_Data items:_
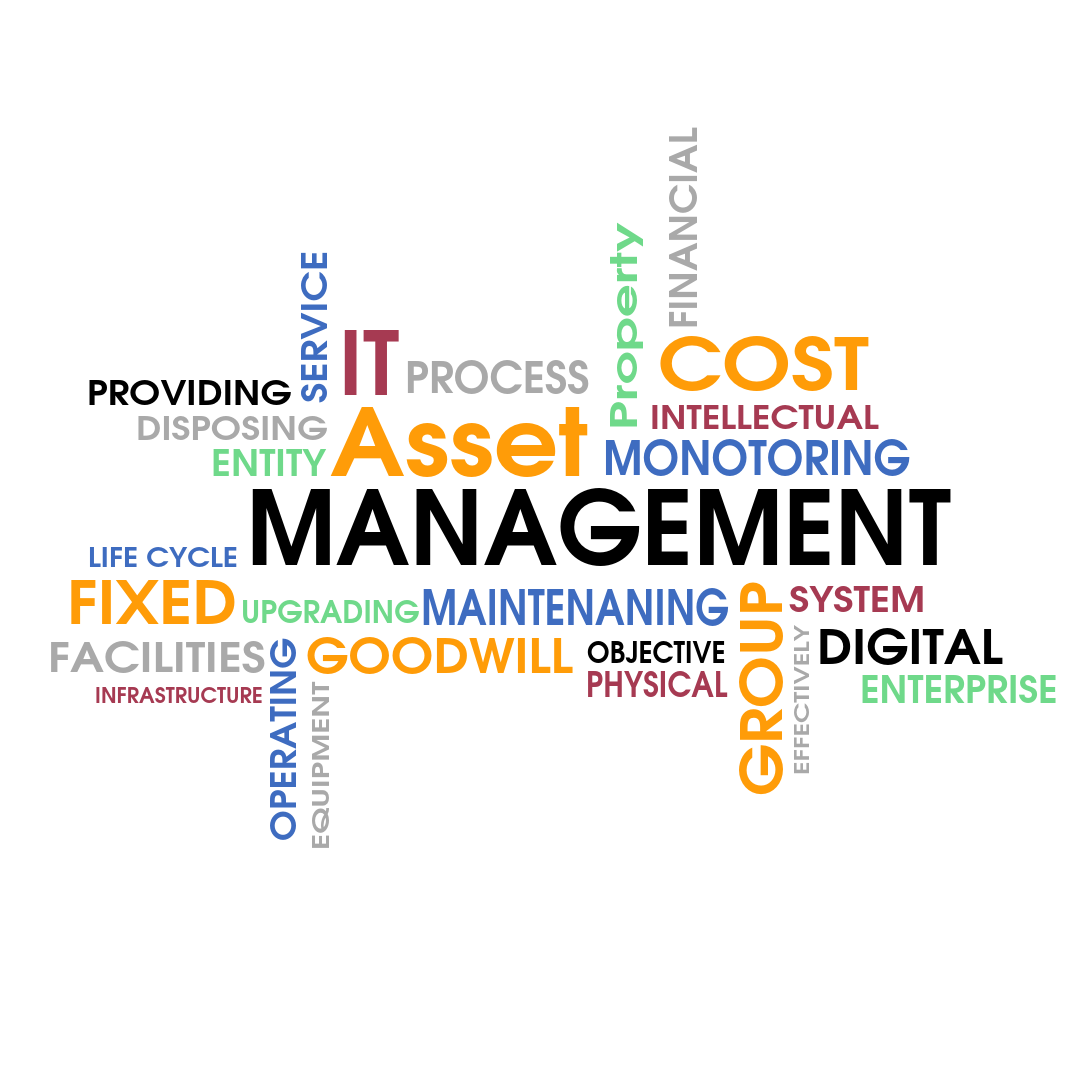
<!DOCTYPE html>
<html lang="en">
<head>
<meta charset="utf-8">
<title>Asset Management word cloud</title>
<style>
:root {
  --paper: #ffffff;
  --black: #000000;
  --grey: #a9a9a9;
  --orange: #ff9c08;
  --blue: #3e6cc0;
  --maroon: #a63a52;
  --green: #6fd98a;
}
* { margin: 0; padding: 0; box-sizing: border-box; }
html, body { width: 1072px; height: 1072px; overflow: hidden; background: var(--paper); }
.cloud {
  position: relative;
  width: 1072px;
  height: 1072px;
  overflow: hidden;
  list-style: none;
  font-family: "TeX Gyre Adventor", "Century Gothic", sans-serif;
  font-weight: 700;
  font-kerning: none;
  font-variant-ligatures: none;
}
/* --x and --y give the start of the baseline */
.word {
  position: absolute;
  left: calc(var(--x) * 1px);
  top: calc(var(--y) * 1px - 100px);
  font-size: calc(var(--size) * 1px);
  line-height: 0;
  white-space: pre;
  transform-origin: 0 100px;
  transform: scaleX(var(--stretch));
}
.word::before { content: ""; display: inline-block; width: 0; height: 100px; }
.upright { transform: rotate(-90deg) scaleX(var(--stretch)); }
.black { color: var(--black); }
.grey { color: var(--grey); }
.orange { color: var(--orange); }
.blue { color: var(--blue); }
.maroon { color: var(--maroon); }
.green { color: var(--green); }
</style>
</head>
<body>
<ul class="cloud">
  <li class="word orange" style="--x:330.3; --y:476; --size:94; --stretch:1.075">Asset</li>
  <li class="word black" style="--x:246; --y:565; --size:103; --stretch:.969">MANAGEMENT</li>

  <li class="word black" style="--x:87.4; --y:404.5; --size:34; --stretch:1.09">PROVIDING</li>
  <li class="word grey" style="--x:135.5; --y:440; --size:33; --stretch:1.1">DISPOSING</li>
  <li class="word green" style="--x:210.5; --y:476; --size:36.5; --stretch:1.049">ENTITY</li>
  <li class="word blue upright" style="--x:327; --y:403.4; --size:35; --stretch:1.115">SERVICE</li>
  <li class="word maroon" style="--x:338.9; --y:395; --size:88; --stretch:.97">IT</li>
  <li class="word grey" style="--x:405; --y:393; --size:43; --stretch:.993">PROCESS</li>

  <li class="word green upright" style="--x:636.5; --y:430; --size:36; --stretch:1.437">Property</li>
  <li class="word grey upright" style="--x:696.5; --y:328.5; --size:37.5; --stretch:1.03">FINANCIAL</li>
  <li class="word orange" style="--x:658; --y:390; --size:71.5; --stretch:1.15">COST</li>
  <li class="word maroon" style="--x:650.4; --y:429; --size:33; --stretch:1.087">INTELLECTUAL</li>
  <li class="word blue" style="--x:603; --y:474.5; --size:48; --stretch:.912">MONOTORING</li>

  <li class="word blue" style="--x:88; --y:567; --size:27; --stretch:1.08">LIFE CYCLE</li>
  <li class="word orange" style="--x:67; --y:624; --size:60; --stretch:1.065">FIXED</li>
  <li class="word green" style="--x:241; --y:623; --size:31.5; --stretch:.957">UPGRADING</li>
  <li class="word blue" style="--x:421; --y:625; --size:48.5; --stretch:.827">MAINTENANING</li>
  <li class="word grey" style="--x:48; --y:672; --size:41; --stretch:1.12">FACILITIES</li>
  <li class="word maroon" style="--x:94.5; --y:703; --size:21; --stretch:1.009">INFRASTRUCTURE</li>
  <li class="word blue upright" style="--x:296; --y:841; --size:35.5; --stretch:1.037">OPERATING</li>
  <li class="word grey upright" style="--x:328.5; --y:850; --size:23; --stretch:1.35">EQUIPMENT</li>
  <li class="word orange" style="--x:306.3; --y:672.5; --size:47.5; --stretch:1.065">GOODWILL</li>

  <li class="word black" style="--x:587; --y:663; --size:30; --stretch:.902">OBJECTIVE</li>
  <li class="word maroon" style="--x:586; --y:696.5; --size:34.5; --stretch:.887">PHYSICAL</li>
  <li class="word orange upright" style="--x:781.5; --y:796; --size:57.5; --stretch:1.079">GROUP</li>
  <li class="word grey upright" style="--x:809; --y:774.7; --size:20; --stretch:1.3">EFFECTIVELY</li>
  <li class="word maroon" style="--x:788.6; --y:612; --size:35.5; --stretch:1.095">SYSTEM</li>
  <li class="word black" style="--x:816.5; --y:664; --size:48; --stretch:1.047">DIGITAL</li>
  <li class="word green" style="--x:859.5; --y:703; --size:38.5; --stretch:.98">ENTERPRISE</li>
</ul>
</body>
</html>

_ASSIGNMENT:_
Across all the records above, count the lines that contain "color" and reply with only the number.

_ANSWER TO THIS TASK:_
6